Entries taken from a collection
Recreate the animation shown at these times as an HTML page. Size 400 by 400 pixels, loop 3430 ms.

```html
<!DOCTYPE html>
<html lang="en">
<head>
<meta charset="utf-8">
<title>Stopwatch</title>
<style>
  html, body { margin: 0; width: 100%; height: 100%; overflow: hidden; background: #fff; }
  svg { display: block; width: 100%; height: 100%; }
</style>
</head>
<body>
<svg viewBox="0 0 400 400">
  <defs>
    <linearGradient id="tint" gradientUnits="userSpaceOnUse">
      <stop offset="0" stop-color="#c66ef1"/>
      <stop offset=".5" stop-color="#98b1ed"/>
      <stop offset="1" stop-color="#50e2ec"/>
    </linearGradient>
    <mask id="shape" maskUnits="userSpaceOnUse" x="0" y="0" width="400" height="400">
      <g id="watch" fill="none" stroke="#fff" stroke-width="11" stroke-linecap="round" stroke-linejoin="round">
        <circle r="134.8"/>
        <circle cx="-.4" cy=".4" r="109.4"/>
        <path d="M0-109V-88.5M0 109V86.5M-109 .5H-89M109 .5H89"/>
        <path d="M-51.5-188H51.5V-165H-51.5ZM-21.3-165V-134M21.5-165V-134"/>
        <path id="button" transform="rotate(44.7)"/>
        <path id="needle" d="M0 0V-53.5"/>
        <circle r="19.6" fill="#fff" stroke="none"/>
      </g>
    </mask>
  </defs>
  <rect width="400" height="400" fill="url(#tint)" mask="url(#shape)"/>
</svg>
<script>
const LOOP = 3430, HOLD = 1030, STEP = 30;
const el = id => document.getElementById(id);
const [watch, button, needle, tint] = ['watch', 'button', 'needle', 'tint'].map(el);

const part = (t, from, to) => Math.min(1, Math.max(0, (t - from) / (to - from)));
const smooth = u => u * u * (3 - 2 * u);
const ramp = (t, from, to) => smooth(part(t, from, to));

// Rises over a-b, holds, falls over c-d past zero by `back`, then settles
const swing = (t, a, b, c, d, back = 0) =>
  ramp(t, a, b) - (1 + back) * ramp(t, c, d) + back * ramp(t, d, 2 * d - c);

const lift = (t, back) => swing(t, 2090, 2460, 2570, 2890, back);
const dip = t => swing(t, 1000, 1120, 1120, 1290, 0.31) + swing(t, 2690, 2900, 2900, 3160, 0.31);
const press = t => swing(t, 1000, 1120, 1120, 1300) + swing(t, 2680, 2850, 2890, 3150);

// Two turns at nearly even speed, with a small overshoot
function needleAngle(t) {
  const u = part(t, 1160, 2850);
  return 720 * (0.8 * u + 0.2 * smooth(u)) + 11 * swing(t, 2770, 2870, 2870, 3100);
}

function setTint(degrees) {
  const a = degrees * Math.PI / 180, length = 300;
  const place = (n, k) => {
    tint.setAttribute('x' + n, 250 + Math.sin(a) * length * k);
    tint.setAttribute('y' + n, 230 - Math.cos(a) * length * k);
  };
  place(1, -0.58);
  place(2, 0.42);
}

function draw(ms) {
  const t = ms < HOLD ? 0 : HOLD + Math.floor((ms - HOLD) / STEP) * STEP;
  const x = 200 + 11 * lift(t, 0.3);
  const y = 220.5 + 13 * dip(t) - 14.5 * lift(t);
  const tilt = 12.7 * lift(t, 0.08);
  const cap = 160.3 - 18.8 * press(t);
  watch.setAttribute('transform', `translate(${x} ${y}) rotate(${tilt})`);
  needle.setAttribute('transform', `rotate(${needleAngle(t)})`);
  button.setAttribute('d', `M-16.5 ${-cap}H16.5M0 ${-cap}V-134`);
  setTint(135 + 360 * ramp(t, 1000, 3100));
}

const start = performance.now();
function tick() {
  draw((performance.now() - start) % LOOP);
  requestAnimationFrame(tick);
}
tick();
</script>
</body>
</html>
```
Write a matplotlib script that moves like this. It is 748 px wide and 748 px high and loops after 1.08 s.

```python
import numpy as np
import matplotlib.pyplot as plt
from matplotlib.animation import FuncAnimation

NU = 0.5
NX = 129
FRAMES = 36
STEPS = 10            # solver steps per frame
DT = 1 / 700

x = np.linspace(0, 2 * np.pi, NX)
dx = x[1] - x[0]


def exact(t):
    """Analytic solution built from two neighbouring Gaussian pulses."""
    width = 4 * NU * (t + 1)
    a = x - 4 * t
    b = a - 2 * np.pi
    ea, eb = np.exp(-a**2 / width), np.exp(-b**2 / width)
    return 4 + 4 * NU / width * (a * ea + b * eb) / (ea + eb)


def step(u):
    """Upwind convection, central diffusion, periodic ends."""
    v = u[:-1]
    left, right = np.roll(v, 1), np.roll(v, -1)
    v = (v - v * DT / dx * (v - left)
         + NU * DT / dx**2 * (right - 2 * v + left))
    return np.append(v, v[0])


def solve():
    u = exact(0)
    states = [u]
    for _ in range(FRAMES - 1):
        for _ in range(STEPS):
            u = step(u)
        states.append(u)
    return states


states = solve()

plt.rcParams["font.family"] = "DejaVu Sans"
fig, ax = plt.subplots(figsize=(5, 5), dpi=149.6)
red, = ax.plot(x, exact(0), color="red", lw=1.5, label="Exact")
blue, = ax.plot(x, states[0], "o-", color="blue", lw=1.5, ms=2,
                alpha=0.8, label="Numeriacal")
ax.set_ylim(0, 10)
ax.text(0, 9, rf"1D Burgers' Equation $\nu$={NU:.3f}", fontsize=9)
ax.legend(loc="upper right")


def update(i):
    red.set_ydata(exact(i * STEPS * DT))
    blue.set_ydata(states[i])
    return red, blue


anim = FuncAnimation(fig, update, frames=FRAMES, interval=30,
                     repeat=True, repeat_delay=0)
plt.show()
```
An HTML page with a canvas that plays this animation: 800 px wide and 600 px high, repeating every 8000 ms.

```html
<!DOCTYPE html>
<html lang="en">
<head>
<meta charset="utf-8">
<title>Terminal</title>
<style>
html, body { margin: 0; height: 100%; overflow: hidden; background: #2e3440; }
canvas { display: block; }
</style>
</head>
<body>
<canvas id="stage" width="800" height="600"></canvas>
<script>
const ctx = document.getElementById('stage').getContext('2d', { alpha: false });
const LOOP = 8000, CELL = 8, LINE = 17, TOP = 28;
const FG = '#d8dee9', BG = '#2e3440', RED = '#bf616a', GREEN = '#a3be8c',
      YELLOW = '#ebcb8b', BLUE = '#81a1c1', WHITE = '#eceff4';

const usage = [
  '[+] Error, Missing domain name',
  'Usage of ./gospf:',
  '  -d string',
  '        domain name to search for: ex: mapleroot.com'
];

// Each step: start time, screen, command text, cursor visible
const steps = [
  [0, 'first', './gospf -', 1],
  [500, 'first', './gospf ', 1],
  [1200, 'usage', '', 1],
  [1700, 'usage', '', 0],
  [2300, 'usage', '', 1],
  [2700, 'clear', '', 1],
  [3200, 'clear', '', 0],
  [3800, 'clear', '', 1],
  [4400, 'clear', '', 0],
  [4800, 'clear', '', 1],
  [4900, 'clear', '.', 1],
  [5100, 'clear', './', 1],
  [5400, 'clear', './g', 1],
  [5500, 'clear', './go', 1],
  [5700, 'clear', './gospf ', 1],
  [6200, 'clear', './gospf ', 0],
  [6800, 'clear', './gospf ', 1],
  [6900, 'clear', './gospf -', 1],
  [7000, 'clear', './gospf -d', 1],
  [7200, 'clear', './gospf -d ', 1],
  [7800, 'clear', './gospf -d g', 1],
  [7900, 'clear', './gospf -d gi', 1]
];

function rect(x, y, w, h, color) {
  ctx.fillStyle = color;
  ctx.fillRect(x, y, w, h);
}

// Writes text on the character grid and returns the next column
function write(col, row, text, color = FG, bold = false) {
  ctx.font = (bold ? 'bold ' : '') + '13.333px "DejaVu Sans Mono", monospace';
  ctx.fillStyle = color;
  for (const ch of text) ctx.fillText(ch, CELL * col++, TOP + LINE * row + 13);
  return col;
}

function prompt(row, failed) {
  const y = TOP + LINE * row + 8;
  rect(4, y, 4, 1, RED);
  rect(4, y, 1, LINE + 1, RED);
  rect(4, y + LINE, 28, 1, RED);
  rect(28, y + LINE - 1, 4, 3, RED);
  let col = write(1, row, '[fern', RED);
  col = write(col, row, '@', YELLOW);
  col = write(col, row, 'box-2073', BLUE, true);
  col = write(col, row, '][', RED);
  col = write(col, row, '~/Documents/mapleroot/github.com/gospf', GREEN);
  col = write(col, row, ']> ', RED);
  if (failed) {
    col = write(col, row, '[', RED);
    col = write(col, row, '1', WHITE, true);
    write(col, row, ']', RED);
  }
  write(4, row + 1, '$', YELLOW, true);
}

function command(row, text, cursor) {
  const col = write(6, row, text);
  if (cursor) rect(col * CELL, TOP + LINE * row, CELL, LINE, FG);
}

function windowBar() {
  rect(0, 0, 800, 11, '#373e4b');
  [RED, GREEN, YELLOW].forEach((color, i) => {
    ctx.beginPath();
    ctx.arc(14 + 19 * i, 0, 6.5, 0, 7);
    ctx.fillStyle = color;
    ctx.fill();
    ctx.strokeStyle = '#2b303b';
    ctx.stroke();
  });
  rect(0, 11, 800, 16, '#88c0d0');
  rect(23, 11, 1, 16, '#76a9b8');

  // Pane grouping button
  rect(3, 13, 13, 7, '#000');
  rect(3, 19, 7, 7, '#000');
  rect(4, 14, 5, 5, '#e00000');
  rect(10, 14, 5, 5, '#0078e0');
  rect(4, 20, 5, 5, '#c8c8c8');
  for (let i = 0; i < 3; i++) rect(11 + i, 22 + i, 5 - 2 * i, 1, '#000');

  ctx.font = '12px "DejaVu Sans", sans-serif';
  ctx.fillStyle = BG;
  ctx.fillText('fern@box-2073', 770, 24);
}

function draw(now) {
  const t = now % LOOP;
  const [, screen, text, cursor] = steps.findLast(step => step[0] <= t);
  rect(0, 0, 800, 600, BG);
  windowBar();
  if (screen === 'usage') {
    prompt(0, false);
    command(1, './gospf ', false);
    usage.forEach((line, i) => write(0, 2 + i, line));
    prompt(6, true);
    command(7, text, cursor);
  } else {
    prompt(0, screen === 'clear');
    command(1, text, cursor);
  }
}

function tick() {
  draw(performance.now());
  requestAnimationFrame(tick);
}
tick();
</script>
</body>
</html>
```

## Action item
Within the entries above, report how many lines contain the word "shape"; the figure is all that is wanted.

## Response box
2